Ring the bells
Observant or not, there’s no escaping the Festivus Chrismakwanzakah season, and while you might be grinching it alone with the holiday spirit best known as Kentucky Bourbon, you can’t entirely avoid the pervasive influence that is holiday music. Music, after all, is one of our best tools for communicating intangibles such as emotion, faith, and belief in supernatural beings, and there’s hardly anyone sentient who could fail to be momentarily moved by a rendition of the haunting “Coventry Carol” or Handel’s “Messiah”.
Somewhat unfortunately, Chanukah’s contributions to the seasonal playlist are relatively sparse as compared to those of the big blockbuster holiday it shares the month with: mostly bland, grade school assembly-style songs about dreidels and goofily adolescent ones by Adam Sandler and the Maccabeats.
A pity the Jewish liturgical tradition has failed to produce a Johann Sebastian Bach or even a Benjamin Britten, but at least there’s latkes, which make up for a lot. And also, the material music world does not lack for gifted Jewish bards, so celebrating the sixth night of Chanukah at the Contemporary Jewish Museum with Leonard Cohen cover chorus The Conspiracy of Beards was actually about as perfectly Jewish as it gets.
The Beards have been performing a capella versions of the poetic works of the “High Priest of Solitude” for almost 10 years. Not Cohen impersonators so much as interpreters, the Beards’ approach to the music of Leonard Cohen has always been one of playful exploration — adding simple harmonies, basso profundo, and falsetto trills to Cohen’s weathered range, expanding his often solitary focus into one more piercingly universal. Ensconced in the CJM’s vaulted Goldman Hall, which has recently hosted appearances by Literary Death Match, the Porchlight storytelling series, Dischord Records founder Ian MacKaye, and a screening of The Big Lebowski, the Beards joyfully sang a treasured clutch of favorite Cohen tunes — mostly classics such as “Famous Blue Raincoat” and “Chelsea Hotel No. 2”. For their signature song, “Bird on a Wire” they all broke formation, and stood in a single line, arms wrapped around each other’s shoulders in a show of camaraderie, even as they sang of the freedom of the solitary rambler.

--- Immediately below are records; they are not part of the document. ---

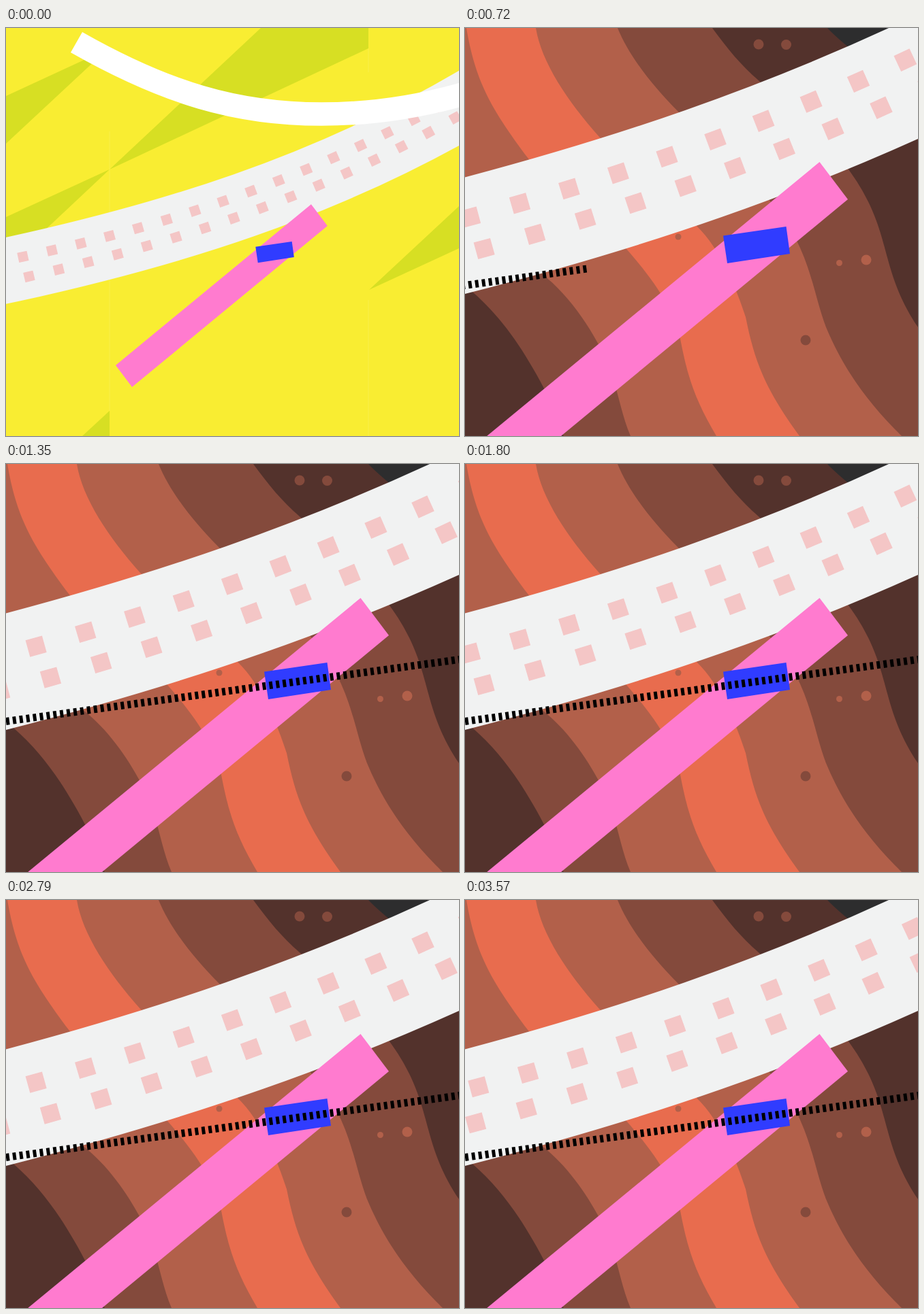
An HTML page that plays this animation: 665x600 px, repeating every 3600 ms.

```html
<!DOCTYPE html>
<html lang="en">
<head>
<meta charset="utf-8">
<title>Zooming road</title>
<style>
  html, body { margin: 0; width: 100%; height: 100%; overflow: hidden; }
  svg { display: block; width: 665px; height: 600px; }
</style>
</head>
<body>
<svg viewBox="0 0 665 600" fill="none">
  <g id="meadow">
    <path fill="#f9ed32" d="M0 0H665V600H0Z"/>
    <path fill="#d7df23" d="M0 100L149 31L0 170Z M374 0H532V30L152 208Z M0 278L152 208L0 351Z M665 262L533 385L665 324Z M152 563V600H112Z"/>
    <path stroke="#fff" stroke-opacity=".12" d="M152 152V563M532 30V65M532 400V600"/>
  </g>
  <g id="canyon">
    <path fill="#53322c" d="M0 0H665V600H0Z"/>
    <path fill="#844a3c" d="M-60 0V330C-20 360 -10 375 12 389C52 424 85 470 117 532S130 575 145 600H665V0Z"/>
    <path fill="#b2604a" d="M-10 0V260C30 300 75 335 112 361C157 395 192 453 211 495C225 535 230 570 243 600H665V0Z"/>
    <path fill="#e86c4e" d="M2 0C15 75 35 115 93 192C140 245 190 280 237 325C285 380 305 415 316 457C328 520 340 550 369 600H665V0Z"/>
    <path fill="#b2604a" d="M104 0C112 50 150 107 197 160C245 210 300 250 340 291C375 325 398 382 412 425C425 490 440 530 491 600H665V0Z"/>
    <path fill="#844a3c" d="M224 0C240 40 275 85 313 123C375 180 450 240 488 315C510 360 515 400 530 440C555 500 590 550 641 600H665V0Z"/>
    <path fill="#53322c" d="M363 0C385 30 405 55 432 78C480 125 530 160 563 208C630 300 605 350 665 440V0Z"/>
    <path fill="#2d2d2e" d="M532 0Q545 14 575 38H665V0Z"/>
    <g fill="#844a3c">
      <circle cx="431" cy="24" r="7.5"/>
      <circle cx="471.5" cy="24.5" r="7.5"/>
      <circle cx="500" cy="459" r="7.5"/>
    </g>
    <g fill="#b2604a">
      <circle cx="313" cy="307" r="4.5"/>
      <circle cx="549.5" cy="345.5" r="4.5"/>
      <circle cx="589" cy="341" r="7.5"/>
    </g>
  </g>
  <g id="scene">
    <path stroke="#f1f2f2" stroke-width="166" d="M-338 383.5L-238 362.5C154 276 546 159 938 -71.5L1038 -130.5"/>
    <g stroke="#f4c6c6" stroke-width="25.3" transform="translate(1.2 .8)">
      <path id="upper" d="M-361.2 361.7L-214 330C117.5 259.4 449 151 780.5 -20L930 -95"/>
      <path id="lower" d="M-349.3 415.8L-198.6 380.4C162.4 297 523.5 182 884.5 -23.4L950 -60"/>
    </g>
    <path stroke="#fff" stroke-width="59.8" d="M-76.5 -215.8C152 -86 332 -32.8 546.6 -32.8Q721.6 -32.8 896.6 -81L992 -108"/>
    <path fill="#ff7bcf" d="M520.5 197L562 252L64.8 663L23.2 607.4Z"/>
    <path fill="#303cff" d="M379 305.5L471.5 292L477 332L385 346Z"/>
  </g>
  <path id="track" stroke="#000" stroke-width="11" stroke-dasharray="5 5" transform="translate(0 378.5) rotate(-7.79)"/>
</svg>
<script>
  const LOOP = 3600, CUT = 600;
  const ZOOM_FROM = 0.577, CX = 349, CY = 344;
  const SQUARE = 25.3, SQUARE_PERIOD = 180;
  const TRACK_SPEED = 1.488, TRACK_LENGTH = 905;
  const el = id => document.getElementById(id);
  const [meadow, canyon, scene, upper, lower, track] =
    ['meadow', 'canyon', 'scene', 'upper', 'lower', 'track'].map(el);

  const easeInOut = u => u < 0.5 ? 2 * u * u : 1 - 2 * (1 - u) ** 2;

  function slideSquares(row, spacing, direction, t) {
    row.setAttribute('stroke-dasharray', `${SQUARE} ${spacing - SQUARE}`);
    const phase = t / SQUARE_PERIOD % 1;
    row.setAttribute('stroke-dashoffset', SQUARE / 2 - direction * phase * spacing);
  }

  function draw(t) {
    const zoom = ZOOM_FROM + (1 - ZOOM_FROM) * easeInOut(Math.min(1, t / CUT));
    scene.setAttribute('transform', `translate(${CX} ${CY}) scale(${zoom}) translate(${-CX} ${-CY})`);

    const inCanyon = t >= CUT;
    meadow.style.display = inCanyon ? 'none' : '';
    canyon.style.display = inCanyon ? '' : 'none';

    slideSquares(upper, 75.55, -1, t);
    slideSquares(lower, 77.4, 1, t);

    // Drawn from its head backwards, so the dashes travel with it.
    const head = Math.min(TRACK_LENGTH, (t - CUT) * TRACK_SPEED);
    track.setAttribute('d', head > 0 ? `M${head} 0H-5` : '');
  }

  const start = performance.now();
  function tick() {
    draw((performance.now() - start) % LOOP);
    requestAnimationFrame(tick);
  }
  tick();
</script>
</body>
</html>
```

Building on the theme of camaraderie, San Francisco’s tenth annual edition of Phil Kline’s twenty year-old “Unsilent Night” went off without a hitch on Saturday, despite the incessant rain of the day and the small clusters of belligerent Santas that still dotted the chilly Mission District landscape. With the rain serendipitously vanished just before the scheduled go-time of 7pm, a relatively small but hardy group showed up to the corner of Dolores and 18th Street, boomboxes at the ready.
“Unsilent Night” is a four-part soundscape for multiple speakers, the more the merrier, and as the 45-minute piece plays, the four separate tracks weave together into a lustrous tapestry of ambient sound interspersed with golden threads of angel choirs and purposeful bells. Combining the conviviality of a caroling party with the secular appeal of experimental noisemaking, we strolled through the narrow corridors of the Mission’s more tranquil side streets, encouraging stares, smiles, and even spontaneous joiners (including a few Santas who played James Brown at a low volume in conceptual counterpoint). We spent the piece’s final phrases perched hillside in Dolores Park, contemplating the view of sparkling lights and wet pavement, as the music trailed off to whatever realm spent notes are relegated to—the sacred and profane alike.
For pictures and more info of San Francisco’s Unsilent Night check out Mission Loc@l's slideshow